There are several Gibbs-Duhem equations, although the name is most commonly associated with just one of them. They refer to the *properties of fluid (gas or liquid) mixtures* at fixed pressure and temperature. The equations all have the same form, namely:

where is a partial molar quantity for component i, n_{i} is the number of moles of i present in the mixture and the summation is over all components present in the mixture, can be any partial molar quantity, volume, enthalpy, entropy etc., but the one of greatest utility is the partial molar Gibbs free energy, usually called the Chemical Potential, μ, defined by:

where G is the Gibbs Free Energy and n_{j} in the constraint list indicates that all amounts of substance are to be held fixed, except for n_{i}, when performing the differentiation.

The Gibbs-Duhem equation for this partial molar quantity, and the one most normally associated with the name, is then:

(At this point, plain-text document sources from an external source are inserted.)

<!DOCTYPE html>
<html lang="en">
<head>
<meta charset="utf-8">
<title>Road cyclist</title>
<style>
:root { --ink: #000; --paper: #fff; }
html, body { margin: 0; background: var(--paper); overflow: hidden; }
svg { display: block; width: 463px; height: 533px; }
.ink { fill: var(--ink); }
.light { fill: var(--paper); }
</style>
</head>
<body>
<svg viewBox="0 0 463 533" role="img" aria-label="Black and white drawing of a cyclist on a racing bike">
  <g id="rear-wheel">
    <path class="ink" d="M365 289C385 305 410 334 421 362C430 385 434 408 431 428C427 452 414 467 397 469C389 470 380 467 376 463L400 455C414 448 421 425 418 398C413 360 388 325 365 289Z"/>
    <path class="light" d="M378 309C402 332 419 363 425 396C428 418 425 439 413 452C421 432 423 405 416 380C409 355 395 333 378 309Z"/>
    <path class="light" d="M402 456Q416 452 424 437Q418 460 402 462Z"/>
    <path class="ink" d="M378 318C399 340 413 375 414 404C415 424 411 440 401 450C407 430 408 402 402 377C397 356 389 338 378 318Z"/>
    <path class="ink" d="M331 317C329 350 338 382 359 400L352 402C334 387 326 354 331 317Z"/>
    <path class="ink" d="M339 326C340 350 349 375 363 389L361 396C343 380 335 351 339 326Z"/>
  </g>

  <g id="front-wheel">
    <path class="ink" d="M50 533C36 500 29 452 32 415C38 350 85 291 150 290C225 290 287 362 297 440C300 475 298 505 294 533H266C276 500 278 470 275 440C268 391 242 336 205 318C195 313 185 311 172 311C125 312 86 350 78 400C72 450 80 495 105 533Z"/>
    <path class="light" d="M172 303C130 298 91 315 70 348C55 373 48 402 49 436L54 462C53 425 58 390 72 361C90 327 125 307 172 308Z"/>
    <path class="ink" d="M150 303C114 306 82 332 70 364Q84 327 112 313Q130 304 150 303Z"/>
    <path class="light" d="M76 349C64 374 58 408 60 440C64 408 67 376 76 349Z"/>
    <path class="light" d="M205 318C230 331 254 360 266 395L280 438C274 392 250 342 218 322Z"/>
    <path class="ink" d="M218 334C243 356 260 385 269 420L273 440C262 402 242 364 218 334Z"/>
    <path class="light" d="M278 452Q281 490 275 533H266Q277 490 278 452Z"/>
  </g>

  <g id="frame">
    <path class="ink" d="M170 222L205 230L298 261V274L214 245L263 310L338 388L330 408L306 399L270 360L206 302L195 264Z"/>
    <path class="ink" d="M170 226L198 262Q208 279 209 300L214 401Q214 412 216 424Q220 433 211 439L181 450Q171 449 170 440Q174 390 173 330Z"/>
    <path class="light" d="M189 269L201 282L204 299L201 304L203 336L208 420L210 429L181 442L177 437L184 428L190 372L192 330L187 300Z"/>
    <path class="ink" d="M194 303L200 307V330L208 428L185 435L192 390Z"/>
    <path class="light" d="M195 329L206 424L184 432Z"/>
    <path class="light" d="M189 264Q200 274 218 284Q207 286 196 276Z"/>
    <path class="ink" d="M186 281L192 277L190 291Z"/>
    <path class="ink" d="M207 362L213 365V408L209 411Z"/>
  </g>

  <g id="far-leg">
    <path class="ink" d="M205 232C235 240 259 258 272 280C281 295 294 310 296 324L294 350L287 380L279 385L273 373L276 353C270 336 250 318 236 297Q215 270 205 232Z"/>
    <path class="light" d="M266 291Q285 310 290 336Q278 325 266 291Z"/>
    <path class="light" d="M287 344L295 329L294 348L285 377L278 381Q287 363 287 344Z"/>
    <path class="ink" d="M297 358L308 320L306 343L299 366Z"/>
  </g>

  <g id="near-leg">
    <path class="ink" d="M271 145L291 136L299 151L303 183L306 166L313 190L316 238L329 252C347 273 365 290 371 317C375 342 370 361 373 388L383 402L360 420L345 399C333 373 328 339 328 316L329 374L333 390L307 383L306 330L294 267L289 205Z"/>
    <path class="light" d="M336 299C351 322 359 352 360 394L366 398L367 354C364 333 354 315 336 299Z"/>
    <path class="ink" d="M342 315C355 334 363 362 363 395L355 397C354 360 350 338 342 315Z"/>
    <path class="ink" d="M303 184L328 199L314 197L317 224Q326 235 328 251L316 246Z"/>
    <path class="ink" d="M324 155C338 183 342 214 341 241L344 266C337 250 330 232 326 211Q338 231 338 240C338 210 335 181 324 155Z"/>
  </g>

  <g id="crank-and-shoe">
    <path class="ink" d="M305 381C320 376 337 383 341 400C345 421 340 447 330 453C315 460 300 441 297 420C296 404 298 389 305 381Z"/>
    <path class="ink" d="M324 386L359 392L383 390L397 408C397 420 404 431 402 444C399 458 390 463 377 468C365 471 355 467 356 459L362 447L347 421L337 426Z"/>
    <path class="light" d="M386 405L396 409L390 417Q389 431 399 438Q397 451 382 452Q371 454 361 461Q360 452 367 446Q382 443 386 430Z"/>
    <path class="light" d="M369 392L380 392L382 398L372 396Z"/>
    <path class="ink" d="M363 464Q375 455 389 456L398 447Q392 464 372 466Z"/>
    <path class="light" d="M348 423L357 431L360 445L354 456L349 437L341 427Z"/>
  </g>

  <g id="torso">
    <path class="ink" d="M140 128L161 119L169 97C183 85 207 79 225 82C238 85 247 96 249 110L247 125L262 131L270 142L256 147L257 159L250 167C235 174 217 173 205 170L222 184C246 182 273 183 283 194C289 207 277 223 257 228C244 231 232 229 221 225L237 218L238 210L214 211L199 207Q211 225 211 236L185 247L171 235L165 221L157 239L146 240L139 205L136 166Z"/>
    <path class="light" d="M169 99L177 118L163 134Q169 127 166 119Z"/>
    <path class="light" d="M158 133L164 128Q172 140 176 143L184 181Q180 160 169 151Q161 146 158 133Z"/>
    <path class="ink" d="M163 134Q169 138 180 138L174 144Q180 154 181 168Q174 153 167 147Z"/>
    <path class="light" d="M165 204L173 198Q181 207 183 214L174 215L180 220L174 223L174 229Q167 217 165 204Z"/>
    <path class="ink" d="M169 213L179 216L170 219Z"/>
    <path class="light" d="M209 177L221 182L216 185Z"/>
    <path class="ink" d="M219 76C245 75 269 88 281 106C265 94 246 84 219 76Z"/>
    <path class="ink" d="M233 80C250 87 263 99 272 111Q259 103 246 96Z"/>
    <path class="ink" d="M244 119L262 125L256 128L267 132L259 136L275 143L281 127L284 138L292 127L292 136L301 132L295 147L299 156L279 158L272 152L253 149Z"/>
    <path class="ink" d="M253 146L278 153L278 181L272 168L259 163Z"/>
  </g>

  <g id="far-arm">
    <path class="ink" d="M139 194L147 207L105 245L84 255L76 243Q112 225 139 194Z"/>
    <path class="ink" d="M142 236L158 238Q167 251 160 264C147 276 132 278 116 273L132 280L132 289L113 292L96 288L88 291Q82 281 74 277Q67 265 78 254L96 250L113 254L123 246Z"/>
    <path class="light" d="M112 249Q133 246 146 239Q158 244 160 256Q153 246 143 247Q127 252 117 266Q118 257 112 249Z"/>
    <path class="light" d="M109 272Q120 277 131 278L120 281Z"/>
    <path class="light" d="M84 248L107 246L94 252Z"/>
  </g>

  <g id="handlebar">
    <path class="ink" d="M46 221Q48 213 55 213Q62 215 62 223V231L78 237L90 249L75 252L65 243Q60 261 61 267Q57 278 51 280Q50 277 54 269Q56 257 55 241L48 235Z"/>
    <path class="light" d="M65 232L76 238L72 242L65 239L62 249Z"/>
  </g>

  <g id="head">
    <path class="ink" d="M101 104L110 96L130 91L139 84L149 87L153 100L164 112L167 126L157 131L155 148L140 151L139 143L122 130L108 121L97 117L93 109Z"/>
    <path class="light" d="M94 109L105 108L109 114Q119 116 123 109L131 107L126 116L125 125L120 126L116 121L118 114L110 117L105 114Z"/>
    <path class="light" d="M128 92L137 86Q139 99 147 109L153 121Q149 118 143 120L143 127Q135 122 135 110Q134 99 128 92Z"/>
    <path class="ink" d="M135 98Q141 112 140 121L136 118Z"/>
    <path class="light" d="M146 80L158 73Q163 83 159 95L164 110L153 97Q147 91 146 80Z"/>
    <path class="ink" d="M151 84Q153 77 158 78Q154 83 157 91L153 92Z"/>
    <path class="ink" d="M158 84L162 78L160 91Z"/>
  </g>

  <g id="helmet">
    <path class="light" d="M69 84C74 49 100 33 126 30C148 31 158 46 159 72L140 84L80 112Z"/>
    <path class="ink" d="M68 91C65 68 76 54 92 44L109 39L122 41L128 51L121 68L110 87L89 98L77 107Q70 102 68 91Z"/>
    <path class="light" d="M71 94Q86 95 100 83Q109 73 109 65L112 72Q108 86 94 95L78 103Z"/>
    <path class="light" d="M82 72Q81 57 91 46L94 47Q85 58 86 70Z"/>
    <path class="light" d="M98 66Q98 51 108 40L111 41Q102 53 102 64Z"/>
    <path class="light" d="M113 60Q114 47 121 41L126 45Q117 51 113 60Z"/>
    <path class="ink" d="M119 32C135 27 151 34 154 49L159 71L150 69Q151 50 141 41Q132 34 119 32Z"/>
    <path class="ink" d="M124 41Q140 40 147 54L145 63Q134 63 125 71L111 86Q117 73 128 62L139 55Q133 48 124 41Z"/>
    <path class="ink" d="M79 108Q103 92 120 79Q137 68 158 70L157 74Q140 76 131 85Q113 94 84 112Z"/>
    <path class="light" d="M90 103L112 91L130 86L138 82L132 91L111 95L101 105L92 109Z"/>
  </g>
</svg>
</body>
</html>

This equation shows that the chemical potentials in a mixture are not all independent and that there is a constraint equation which they must satisfy.

Heat & Mass Transfer, and Fluids Engineering